We’ll finish up our discussion of criticisms of doxastic agency (Boyle) and reflection (Hieronymi) before turning to this week’s topic, which concerns the question of whether the capacity for rationality (in some sense) radically changes one’s other capacities (e.g. perception) or whether it is merely one additional capacity. We’ll look at two takes on the issue, one for (Boyle), and one against (McLear). I also include some related papers as optional readings.
- Handout for week 11
- Boyle, “A Different Kind of Mind?”
- This is a useful intro to the basic idea behind the “transformative” view of rationality.
- Boyle, “Additive Theories of Rationality”
- A more technical discussion, linking it up with arguments by McDowell.
- McLear, “Rationality: What Difference Does It Make?”
- I discuss the transformative conception of rationality specifically with respect to the interpretation of Kant

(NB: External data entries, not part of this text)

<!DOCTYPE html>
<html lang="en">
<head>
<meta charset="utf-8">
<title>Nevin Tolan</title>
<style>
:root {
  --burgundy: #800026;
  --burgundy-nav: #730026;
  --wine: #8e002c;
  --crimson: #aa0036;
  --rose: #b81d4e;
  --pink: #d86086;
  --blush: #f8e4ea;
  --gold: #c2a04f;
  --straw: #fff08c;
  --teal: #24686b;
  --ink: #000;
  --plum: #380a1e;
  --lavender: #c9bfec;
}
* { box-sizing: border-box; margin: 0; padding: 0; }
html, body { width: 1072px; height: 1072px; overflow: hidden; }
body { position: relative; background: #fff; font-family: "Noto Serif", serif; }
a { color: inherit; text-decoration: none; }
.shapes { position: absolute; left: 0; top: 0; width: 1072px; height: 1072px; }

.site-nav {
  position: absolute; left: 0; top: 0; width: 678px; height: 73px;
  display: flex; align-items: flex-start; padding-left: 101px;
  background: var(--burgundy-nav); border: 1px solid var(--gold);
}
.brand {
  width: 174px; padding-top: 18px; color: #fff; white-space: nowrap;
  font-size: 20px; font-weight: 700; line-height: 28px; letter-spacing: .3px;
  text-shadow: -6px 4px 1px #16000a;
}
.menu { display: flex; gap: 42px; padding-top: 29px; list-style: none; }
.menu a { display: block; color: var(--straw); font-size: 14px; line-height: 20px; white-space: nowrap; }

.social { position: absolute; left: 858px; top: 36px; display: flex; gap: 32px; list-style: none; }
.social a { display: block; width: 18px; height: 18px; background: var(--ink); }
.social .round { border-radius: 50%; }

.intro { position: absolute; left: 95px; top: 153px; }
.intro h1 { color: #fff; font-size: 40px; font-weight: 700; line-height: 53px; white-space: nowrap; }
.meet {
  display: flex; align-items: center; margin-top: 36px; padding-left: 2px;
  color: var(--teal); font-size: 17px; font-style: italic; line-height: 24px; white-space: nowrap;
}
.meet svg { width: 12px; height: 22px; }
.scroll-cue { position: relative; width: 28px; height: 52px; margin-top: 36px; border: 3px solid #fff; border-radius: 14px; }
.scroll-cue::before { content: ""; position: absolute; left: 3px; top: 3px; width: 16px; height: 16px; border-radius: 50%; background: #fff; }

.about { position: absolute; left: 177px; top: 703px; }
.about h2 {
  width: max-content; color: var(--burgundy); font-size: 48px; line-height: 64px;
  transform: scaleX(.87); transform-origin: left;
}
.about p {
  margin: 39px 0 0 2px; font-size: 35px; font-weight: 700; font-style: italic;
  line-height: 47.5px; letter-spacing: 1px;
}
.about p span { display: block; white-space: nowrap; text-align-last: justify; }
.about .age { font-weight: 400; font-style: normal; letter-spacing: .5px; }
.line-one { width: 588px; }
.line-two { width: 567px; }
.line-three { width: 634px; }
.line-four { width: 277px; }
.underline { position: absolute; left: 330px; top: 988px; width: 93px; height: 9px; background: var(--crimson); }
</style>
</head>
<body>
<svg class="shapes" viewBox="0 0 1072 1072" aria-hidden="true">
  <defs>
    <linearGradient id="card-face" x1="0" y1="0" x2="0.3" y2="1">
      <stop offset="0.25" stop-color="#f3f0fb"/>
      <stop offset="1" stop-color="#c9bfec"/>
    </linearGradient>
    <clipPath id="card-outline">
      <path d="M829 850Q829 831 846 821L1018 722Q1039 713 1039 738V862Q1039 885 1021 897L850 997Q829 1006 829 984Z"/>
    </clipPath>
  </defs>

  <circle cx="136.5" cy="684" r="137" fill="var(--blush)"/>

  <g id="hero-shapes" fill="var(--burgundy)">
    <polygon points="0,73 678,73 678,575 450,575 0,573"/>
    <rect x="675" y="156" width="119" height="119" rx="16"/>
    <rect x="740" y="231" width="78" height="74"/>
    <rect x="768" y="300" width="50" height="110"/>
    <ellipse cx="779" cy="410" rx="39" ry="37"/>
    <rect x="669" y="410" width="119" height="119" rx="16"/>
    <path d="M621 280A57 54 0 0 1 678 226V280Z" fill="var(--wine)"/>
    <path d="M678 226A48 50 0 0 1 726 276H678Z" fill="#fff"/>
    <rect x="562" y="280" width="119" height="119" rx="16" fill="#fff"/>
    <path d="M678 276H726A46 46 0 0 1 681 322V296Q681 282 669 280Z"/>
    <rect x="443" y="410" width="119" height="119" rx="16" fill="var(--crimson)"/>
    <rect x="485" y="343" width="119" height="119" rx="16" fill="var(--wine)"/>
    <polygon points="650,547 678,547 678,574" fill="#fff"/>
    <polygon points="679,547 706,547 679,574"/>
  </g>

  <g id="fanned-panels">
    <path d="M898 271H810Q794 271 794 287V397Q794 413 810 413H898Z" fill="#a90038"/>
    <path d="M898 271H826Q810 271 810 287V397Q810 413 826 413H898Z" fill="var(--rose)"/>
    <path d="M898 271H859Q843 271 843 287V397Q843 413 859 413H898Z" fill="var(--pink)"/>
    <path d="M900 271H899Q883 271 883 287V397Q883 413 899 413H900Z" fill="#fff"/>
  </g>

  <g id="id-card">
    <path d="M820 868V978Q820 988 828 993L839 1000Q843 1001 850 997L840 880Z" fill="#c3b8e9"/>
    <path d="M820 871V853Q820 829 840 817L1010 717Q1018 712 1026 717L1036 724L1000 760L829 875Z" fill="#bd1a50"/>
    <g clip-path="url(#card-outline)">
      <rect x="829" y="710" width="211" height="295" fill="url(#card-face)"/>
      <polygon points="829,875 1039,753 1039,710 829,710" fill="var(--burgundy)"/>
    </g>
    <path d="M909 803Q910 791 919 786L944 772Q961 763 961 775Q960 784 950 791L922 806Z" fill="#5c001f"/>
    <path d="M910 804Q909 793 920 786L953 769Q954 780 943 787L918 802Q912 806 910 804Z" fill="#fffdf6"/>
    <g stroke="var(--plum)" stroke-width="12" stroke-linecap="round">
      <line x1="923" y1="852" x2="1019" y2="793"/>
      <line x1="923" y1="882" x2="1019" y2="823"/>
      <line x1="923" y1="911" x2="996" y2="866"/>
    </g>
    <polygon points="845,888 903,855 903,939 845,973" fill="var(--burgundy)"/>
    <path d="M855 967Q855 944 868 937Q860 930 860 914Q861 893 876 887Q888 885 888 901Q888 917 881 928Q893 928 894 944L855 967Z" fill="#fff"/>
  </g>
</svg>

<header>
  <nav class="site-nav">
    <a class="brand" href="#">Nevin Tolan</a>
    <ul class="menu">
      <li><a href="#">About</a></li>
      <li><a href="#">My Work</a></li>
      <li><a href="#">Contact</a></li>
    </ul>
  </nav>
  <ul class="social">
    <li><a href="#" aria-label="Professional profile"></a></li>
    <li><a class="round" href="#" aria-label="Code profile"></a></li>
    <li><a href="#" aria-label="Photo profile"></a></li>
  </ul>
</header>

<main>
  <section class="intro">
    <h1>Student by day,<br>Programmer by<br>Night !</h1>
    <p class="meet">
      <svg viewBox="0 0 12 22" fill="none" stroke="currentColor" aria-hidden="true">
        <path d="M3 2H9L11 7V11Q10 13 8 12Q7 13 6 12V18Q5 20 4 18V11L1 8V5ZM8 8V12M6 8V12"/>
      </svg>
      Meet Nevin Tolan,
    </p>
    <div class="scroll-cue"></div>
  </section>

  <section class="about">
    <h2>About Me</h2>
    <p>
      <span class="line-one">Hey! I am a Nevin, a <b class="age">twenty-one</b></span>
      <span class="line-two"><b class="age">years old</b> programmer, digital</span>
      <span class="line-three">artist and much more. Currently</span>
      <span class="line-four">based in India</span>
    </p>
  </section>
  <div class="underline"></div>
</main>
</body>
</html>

- (Optional) Schafer, “A System of Rational Faculties: Additive or Transformative?”
- An attempt to provide a more modest conception of the “transformation” provided by rational capacities
- (Optional) Conant, “Why Kant Is Not a Kantian”
- An application of the transformative conception to the interpretation of Kant